One of the main objectives in mediation is to give people insights. Insights that help them understand the effect of their actions and of their style of communication on their families. This responsibility does not stop with divorce – where there are children it becomes even more important. Sharing parental duties and responsibilities is more complex through circumstances. Mediators try to help people commit to changing to improve outcomes for their children, as well as make life easier and less stressful for themselves as parents.
Everyone perceives the world from their own perspective. It takes empathy to imagine events from another’s perspective and helping to achieve that without accusation or blame is a mediation skill. For example, a parent with a long journey around the M25 in the rush hour may be exhausted and irritable by the time they arrive to see their children. If the children have conked out and gone to bed and the other parent angrily relays the disappointment of their offspring, conflict is probable. Add the guilt induced through hearing the account of their children waiting with noses pressed against the window watching for them and the scene is set for trouble. Situations like this are standard fare in family mediation. The same or similar scenes present in a multitude of variations, but the underlying problems are the same. There is the disappointment of the children, the exhaustion anger and disappointment of the parents. The couple’s own history of miscommunication brings them to this latest re-enactment of their disastrous repetition of previous recriminations, accusations and blame.
Can the mediator intervene effectively enough to help them break the habits of a life-time? Can insights bring about change? It depends how much people want to change. Surprisingly, the worse it is for them, the more likely they are to decide (and it has to be a joint decision) to commit to ground rules to stop the re-enactments of the past. Next Friday the mediator will not be there, but the rules agreed with her in mediation will be in their minds and hopefully the scene is set for a different outcome.
Much communication is either non-verbal or relayed partly through expression and tone of voice. The same words can convey completely opposite meanings if said angrily than if said in a soft affectionate way. Some people have learned to negotiate assertively in large pushy families and others have learned to negotiate totally differently, by offering and declining, and needing to be pressed to accept something they really desire. Then there are cultural and other layers of meaning that can cause complete confusion, it is a wonder we understand each other as well as we do.
It is common to find in mediation that a couple are repeating a train track type conversation, they have had countless times. They know it ends in dead-lock, but seem to be irresistibly drawn to repeat it. “See, it’s hopeless s/he doesn’t understand . . . ” The appeal is to the mediator to translate. This is called re-framing. The mediator hears what is said and re-phrases it so the other person gets the meaning. This can be through a more neutral form of words or different tone of voice, or both.

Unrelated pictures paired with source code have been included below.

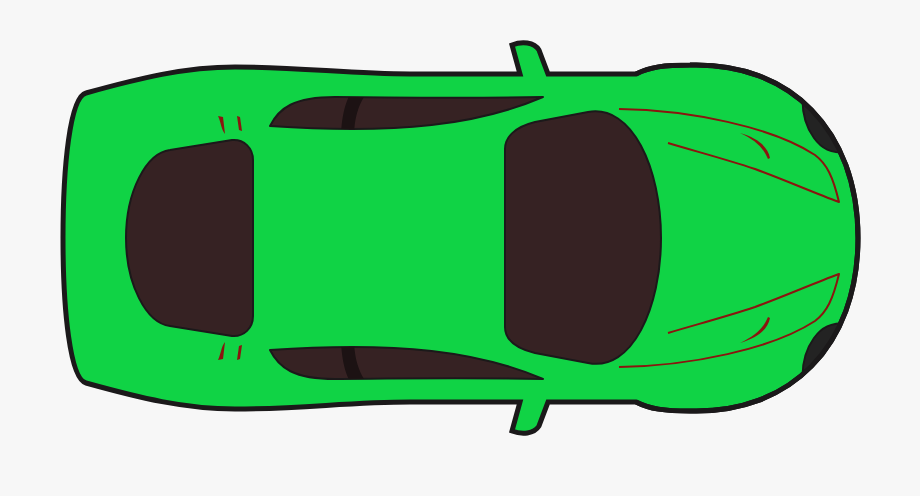
<!DOCTYPE html>
<html lang="en">
<head>
<meta charset="utf-8">
<title>Green car, top view</title>
<style>
:root {
  --ground: #f7f7f7;
  --paint: #10d345;
  --outline: #1b191a;
  --glass: #362223;
  --pillar: #1c1213;
  --lamp: #232323;
  --crease: #8a150f;
}
html, body { margin: 0; background: var(--ground); overflow: hidden; }
.car { display: block; width: 920px; height: 496px; }
.body { fill: var(--paint); stroke: var(--outline); stroke-width: 5; stroke-linejoin: miter; }
.glass { fill: var(--glass); stroke: var(--outline); stroke-width: 2; stroke-linejoin: round; }
.pillar { fill: var(--pillar); }
.lamp { fill: var(--lamp); stroke: var(--outline); stroke-width: 2; }
.crease { fill: none; stroke: var(--crease); stroke-width: 2; stroke-linejoin: round; }
.vent { fill: var(--crease); }
</style>
</head>
<body>
<svg class="car" viewBox="0 0 920 496" role="img" aria-label="Green sports car seen from above">
  <defs>
    <clipPath id="side-glass-shape">
      <path d="M270 126C279 108 294 97 335 97C390 97 440 99 543 97C480 124 400 135 270 126Z"/>
    </clipPath>
    <clipPath id="body-shape">
      <path d="M636 74C650 67 664 65 690 65C790 62 858 130 858 238H636Z"/>
    </clipPath>
    <g id="car-side">
      <g clip-path="url(#body-shape)">
        <path class="lamp" d="M803 90C801 110 806 127 814 138C822 149 830 153 848 153L870 150L850 90Z"/>
      </g>
      <path class="glass" d="M270 126C279 108 294 97 335 97C390 97 440 99 543 97C480 124 400 135 270 126Z"/>
      <path class="pillar" clip-path="url(#side-glass-shape)" d="M350 94H366C359 104 355 116 354 133H341C342 118 344 106 350 94Z"/>
      <path class="crease" d="M619 109C690 110 772 127 815 155C827 164 833 177 839 202C812 192 785 180 755 169C725 159 698 152 668 143"/>
      <path class="vent" d="M740 133C758 138 768 147 770 158L768 159C763 147 755 140 740 133Z"/>
      <path class="vent" d="M218 116L223 117L225 134C221 129 221 122 218 116Z"/>
      <path class="vent" d="M237 116L240 117L242 131L239 130Z"/>
    </g>
  </defs>

  <rect width="920" height="496" fill="var(--ground)"/>

  <path class="body" d="M86 93C140 78 185 67 235 67C300 67 350 74 410 74H520L512 45C522 41 534 42 539 50L548 74H636C650 67 664 65 690 65C790 62 858 130 858 238C858 346 790 414 690 411C664 411 650 409 636 402H548L539 426C534 434 522 435 512 431L520 402H410C350 402 300 409 235 409C185 409 140 398 86 383C70 379 63 310 63 238C63 166 70 97 86 93Z"/>

  <path class="glass" d="M170 150L232 140C244 139 253 148 253 160V316C253 328 244 337 232 336L170 326C146 323 126 284 126 238C126 192 146 153 170 150Z"/>
  <path class="glass" d="M535 122L588 112C632 104 661 168 661 238C661 308 632 372 588 363L535 353C515 348 505 339 505 327V149C505 137 515 127 535 122Z"/>

  <use href="#car-side"/>
  <use href="#car-side" transform="matrix(1 0 0 -1 0 476)"/>

  <path d="M636 74C650 67 664 65 690 65C790 62 858 130 858 238C858 346 790 414 690 411C664 411 650 409 636 402" fill="none" stroke="var(--outline)" stroke-width="5"/>
</svg>
</body>
</html>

Many couples want the mediator to shuttle between them to spare themselves the stress of having to meet. That can work well, but if parents have to communicate over children, then shuttle mediation is unlikely to help much, as they parents need to learn to understand each other without the mediator. By not meeting and communicating with the mediator’s help, shuttle mediation does not help mend the underlying communication problem. Mediation is the main – if not only method parents can gain the insights they need to make changes enabling them to communicate better in future, unless they attend counselling, despite their separation.